Section E. Civilians in general
In 1983, in a letter to the UN Secretary-General in response to Iranian allegations relative to attacks on civilians and civilian objects by Iraq, Iraq recalled its position according to which the bombardment of cities and economic installations had been initiated by the Islamic Republic of Iran in 1980. It also questioned the Islamic Republic of Iran’s statement: “Although the Iraqi cities are well within the range of our artillery … Iran has no intention of retaliation against civilians.”
In 1987, in a letter to the UN Secretary-General following a meeting between officials of both parties to the Iran–Iraq War, Iraq stated:

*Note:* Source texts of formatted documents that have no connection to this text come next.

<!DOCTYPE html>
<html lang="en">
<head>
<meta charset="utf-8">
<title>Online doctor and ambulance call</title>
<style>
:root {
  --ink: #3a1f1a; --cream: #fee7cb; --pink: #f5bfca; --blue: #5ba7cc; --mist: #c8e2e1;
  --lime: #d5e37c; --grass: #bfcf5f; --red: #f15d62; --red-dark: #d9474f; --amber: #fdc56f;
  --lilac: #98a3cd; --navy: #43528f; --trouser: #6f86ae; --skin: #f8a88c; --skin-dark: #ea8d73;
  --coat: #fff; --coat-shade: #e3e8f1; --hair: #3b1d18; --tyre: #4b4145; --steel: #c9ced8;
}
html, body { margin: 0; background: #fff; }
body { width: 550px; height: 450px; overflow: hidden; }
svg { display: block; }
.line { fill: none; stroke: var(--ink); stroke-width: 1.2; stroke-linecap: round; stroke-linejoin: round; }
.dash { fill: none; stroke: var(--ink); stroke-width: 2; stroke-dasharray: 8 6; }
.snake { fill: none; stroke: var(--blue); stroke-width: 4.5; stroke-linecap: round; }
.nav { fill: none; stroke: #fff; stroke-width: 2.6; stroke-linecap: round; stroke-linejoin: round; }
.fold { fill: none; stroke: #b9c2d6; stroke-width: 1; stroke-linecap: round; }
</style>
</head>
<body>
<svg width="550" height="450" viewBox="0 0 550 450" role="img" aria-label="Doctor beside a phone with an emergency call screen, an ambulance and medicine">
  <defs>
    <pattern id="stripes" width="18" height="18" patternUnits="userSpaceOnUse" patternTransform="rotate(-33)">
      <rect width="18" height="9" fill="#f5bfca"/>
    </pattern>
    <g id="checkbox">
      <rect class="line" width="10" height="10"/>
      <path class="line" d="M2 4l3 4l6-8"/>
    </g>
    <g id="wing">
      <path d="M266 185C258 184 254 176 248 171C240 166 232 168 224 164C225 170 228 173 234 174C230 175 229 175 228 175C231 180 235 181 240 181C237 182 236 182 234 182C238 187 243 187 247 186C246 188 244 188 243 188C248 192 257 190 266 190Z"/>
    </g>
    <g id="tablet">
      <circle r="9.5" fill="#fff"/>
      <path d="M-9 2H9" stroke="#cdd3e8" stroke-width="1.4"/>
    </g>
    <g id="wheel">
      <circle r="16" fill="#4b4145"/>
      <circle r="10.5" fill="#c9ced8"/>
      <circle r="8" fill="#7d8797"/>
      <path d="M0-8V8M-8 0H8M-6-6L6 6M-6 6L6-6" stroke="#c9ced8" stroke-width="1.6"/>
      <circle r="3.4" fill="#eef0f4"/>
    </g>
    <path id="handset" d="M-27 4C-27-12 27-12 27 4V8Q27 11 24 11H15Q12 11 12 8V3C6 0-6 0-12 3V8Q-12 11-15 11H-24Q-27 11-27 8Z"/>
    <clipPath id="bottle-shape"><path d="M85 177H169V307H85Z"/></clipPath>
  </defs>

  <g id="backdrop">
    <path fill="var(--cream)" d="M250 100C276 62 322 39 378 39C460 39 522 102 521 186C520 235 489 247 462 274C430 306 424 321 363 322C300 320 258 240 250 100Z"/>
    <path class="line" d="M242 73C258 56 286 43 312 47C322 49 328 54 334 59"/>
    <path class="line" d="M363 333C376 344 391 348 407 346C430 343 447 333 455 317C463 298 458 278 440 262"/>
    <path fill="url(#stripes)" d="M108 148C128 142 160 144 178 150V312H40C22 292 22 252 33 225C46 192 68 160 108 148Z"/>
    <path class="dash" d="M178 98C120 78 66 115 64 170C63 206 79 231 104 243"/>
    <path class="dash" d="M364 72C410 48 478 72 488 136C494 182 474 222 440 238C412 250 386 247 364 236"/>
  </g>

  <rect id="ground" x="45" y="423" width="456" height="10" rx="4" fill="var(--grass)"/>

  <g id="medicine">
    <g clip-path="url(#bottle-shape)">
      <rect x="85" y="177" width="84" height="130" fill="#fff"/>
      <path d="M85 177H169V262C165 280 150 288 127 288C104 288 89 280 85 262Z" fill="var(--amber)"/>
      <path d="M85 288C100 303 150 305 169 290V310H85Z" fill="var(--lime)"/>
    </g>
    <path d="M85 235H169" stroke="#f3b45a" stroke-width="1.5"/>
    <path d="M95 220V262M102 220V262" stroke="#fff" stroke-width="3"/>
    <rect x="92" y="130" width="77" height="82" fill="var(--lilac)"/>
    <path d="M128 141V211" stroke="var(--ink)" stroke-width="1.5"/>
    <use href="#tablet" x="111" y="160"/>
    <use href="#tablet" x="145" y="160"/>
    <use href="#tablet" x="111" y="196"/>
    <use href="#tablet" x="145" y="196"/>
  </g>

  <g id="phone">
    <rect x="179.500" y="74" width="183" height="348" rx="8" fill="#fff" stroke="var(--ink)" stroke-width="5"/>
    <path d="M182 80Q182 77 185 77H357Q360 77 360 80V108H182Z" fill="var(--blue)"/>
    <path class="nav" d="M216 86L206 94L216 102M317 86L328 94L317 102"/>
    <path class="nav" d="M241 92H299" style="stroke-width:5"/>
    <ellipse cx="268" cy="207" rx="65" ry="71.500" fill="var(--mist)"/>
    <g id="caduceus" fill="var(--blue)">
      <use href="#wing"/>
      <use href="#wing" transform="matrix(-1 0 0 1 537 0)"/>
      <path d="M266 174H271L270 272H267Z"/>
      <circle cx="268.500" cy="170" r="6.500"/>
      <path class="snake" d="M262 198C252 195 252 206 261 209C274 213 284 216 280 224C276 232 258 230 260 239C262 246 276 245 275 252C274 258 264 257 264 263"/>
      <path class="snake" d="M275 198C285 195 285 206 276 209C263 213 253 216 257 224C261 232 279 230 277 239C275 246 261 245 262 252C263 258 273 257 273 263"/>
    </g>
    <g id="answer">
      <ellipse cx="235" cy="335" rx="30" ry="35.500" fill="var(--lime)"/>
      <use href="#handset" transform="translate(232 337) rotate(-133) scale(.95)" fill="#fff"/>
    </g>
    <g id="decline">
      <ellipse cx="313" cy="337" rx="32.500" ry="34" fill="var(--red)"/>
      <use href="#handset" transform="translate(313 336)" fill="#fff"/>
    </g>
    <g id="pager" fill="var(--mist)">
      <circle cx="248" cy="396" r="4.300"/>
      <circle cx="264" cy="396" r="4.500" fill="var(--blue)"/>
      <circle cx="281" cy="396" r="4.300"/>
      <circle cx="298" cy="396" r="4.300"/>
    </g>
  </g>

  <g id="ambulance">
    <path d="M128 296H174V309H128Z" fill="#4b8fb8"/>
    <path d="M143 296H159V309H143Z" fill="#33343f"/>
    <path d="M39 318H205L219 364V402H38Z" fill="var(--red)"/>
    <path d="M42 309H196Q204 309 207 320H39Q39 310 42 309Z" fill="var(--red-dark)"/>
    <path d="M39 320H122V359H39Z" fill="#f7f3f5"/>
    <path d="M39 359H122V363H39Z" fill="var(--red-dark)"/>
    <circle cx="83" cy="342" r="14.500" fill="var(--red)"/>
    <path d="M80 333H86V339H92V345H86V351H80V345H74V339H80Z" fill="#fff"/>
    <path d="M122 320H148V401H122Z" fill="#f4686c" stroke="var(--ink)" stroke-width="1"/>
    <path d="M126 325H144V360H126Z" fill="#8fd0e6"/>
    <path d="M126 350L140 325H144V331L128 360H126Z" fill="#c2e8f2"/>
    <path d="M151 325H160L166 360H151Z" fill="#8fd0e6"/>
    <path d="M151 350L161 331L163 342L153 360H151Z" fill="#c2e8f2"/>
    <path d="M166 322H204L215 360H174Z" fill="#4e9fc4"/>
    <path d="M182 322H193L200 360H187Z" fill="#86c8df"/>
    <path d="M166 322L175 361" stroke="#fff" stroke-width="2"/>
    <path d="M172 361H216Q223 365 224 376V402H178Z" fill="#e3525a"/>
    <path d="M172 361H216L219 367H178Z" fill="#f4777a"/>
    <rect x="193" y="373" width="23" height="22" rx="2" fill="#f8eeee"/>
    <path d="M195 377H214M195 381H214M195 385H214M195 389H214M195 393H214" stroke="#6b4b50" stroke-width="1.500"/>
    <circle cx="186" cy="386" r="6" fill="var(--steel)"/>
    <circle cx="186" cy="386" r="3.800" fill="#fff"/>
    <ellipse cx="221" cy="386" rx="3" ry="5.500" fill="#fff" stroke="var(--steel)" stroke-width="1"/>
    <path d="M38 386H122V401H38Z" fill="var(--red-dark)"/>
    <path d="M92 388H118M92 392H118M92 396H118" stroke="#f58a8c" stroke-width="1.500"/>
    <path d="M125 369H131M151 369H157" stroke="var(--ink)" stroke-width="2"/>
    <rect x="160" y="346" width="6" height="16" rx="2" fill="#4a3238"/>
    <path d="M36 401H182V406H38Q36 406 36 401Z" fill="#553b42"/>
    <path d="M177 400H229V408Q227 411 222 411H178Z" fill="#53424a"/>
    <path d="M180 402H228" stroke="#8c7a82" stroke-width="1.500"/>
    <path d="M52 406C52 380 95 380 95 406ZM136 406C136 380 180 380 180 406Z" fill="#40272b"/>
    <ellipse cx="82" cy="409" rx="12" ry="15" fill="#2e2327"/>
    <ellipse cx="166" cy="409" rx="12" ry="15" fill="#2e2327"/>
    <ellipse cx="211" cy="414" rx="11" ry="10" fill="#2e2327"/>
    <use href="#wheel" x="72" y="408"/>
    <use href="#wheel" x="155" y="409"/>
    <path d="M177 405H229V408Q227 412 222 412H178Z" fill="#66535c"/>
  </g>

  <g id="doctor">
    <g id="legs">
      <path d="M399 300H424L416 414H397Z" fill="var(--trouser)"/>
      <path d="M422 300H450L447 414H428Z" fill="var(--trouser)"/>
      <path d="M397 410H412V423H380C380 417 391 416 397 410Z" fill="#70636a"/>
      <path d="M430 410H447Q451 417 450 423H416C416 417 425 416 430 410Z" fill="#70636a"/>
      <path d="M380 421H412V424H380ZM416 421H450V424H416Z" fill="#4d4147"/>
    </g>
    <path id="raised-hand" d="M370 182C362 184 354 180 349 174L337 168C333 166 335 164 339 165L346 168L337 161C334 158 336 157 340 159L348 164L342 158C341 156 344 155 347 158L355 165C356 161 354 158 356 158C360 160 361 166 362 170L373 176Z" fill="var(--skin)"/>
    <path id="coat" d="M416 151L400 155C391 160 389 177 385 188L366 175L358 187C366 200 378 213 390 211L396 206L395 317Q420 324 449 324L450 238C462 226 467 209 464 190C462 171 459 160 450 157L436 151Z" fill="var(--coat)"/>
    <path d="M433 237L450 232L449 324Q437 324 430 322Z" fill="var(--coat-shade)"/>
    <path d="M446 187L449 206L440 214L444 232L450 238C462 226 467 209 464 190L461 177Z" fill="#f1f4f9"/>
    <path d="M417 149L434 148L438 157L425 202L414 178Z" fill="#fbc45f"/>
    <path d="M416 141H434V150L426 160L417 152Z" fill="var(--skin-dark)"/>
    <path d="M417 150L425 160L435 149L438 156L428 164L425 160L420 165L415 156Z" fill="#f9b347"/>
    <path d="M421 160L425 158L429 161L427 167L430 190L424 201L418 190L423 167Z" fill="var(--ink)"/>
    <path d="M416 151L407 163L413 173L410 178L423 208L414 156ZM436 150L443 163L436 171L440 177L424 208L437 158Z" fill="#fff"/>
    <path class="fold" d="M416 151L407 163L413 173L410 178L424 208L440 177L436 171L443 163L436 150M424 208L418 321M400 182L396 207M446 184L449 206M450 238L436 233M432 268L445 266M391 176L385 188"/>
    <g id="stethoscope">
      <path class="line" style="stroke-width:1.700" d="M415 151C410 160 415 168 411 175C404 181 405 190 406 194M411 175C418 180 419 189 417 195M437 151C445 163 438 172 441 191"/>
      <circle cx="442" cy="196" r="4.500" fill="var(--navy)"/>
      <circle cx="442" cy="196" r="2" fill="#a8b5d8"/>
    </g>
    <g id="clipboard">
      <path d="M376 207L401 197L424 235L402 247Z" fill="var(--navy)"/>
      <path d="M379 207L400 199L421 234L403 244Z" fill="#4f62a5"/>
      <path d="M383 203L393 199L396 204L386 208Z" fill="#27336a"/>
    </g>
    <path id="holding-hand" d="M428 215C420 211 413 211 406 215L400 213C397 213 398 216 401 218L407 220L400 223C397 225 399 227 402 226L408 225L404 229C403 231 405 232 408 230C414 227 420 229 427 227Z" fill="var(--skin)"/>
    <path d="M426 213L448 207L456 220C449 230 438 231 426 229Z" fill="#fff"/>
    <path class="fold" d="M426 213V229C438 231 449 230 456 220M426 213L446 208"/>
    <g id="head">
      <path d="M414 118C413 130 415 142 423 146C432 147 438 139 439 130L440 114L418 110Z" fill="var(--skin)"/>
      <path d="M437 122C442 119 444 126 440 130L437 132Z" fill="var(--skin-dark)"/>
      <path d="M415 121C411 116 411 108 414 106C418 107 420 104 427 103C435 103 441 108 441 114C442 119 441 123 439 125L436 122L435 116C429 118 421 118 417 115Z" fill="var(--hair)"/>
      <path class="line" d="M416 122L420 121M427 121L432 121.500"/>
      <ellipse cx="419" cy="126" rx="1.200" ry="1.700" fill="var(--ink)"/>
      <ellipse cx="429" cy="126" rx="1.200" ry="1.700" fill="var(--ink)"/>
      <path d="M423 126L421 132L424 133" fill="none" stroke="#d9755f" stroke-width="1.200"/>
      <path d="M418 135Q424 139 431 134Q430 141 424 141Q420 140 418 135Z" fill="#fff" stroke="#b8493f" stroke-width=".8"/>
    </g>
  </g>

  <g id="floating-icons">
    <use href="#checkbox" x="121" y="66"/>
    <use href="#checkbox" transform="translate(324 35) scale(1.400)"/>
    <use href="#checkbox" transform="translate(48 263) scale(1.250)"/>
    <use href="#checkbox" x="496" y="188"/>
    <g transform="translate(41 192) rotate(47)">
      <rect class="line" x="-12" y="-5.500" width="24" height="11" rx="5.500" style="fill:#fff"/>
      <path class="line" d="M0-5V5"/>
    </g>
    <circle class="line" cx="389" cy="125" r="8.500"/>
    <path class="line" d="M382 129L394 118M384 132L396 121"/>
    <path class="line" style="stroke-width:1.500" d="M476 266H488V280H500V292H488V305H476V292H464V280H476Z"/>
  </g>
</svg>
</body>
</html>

Iraq has long hesitated before responding to the cruel and deliberate bombardments of Iraqi towns contemptuously carried out by the Iranian régime; over a period of several months that régime had on numerous occasions fired missiles on Baghdad and pounded Basra, Sulaymaniyah and other Iraqi towns with its heavy artillery. Iraq had not retaliated for those acts of aggression, choosing instead to issue repeated warnings that had gone unheeded. [These acts had forced] Iraq to deter the aggressor … The following decisions were taken … First: Iraq will halt its bombardment of Iranian towns for two weeks as of … Iraq will consider itself released from this commitment and will resume its bombings forcefully and on greater scale if the forces of the Iranian régime shell Iraqi towns and residential areas and if the Iranian régime launches a new assault against Iraqi territory and Iraq’s international borders. Secondly: This temporary halt in the bombing of towns is contingent upon the position of the Iranian régime with regard to peace; that régime must unequivocally espouse a new position consistent with international law.

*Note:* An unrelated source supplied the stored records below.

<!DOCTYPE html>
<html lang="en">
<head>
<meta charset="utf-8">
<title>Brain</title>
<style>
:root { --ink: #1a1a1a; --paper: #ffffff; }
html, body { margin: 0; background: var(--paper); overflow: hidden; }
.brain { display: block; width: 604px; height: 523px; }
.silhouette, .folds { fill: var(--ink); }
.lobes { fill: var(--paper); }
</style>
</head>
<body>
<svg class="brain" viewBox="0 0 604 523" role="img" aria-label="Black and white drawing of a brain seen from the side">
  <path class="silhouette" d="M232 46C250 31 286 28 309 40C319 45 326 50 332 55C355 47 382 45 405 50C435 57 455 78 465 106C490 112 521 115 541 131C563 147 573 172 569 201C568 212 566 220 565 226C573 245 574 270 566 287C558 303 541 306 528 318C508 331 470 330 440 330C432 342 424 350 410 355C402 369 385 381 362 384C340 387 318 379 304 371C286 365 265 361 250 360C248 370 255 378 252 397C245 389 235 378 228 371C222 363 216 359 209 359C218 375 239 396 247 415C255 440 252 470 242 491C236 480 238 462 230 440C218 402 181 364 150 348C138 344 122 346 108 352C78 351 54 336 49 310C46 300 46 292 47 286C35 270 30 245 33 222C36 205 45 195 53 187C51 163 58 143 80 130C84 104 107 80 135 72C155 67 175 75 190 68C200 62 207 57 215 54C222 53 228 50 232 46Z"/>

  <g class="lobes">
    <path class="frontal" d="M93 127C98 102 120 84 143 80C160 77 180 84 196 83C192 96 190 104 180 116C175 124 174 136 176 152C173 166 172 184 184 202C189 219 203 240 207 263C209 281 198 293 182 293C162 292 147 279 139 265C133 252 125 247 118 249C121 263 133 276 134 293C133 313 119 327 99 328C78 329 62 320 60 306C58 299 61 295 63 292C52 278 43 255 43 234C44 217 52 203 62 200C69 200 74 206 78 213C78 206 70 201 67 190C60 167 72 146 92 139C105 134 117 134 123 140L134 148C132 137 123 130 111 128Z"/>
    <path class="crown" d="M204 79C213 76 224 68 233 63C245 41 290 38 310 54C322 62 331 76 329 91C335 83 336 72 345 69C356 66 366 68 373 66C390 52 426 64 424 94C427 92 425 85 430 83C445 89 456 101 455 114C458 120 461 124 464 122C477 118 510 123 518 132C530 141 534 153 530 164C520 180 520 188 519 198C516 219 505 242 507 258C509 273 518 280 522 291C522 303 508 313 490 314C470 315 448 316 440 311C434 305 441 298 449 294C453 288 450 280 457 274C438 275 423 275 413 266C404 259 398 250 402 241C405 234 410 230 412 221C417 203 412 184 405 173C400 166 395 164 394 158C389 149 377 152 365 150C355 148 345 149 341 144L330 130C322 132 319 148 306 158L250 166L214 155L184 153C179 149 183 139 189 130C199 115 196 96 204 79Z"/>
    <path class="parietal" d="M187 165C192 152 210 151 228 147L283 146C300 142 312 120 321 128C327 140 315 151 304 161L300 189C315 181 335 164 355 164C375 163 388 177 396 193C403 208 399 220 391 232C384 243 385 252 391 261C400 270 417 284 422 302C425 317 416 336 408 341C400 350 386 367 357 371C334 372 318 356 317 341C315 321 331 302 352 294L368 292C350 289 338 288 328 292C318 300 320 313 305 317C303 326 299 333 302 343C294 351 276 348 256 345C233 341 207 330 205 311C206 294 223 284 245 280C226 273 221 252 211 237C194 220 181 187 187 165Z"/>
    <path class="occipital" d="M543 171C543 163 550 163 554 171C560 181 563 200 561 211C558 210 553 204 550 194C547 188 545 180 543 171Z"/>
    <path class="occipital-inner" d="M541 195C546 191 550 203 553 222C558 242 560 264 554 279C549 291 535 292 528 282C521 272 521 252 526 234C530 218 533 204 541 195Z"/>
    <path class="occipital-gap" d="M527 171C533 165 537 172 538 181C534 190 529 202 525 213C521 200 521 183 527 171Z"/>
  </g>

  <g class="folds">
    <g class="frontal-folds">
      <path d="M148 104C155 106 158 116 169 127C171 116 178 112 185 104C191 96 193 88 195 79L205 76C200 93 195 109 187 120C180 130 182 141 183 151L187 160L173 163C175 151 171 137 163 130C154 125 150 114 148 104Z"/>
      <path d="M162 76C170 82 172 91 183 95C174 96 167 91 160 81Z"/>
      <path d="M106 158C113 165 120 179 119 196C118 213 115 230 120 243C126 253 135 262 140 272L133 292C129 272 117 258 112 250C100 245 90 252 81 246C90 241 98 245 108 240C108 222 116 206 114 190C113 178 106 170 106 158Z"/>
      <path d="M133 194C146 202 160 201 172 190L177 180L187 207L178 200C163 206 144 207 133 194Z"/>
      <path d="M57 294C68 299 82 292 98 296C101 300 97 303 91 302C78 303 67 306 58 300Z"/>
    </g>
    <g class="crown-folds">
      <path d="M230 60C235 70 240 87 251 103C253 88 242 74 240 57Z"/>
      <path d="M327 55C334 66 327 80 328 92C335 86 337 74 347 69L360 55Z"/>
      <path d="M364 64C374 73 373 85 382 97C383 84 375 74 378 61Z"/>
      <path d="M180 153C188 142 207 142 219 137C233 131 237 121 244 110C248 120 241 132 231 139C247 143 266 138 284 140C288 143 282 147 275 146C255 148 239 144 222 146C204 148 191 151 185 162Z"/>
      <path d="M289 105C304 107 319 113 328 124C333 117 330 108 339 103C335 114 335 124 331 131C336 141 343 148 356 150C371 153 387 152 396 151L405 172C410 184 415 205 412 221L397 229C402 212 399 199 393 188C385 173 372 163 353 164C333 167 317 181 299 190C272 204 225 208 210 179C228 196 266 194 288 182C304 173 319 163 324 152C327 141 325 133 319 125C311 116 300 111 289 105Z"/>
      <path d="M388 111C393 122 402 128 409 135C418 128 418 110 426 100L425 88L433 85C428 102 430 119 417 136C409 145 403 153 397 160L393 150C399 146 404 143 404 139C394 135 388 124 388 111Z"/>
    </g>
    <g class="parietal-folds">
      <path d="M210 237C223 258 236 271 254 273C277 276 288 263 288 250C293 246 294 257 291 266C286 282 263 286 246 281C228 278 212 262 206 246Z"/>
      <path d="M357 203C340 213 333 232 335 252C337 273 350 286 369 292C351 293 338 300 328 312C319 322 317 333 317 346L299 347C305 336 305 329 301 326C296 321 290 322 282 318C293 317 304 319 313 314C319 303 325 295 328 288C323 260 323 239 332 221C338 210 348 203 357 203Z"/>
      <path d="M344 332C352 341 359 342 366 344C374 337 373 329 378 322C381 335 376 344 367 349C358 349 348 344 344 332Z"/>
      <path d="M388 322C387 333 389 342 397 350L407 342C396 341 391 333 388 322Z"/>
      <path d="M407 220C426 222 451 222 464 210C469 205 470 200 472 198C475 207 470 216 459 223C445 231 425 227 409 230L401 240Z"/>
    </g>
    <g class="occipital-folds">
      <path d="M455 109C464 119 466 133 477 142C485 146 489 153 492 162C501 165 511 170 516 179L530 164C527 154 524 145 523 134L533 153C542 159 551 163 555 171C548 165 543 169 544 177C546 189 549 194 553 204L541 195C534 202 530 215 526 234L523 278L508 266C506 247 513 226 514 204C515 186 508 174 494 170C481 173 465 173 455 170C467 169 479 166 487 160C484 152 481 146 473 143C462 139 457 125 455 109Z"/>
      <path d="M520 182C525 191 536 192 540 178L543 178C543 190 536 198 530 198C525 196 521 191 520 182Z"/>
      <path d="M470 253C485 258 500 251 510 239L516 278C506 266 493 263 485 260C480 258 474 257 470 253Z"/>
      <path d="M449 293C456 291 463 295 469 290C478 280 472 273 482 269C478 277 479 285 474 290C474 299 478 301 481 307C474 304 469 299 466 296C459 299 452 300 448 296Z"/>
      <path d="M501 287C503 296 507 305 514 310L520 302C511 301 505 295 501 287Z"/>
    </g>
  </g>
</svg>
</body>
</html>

On the basis of a reply by Iraq’s Ministry of Defence to a questionnaire, the Report on the Practice of Iraq states that reprisals “must not be directed, in any way, against … civilians … but [have] to be confined to purely military targets”.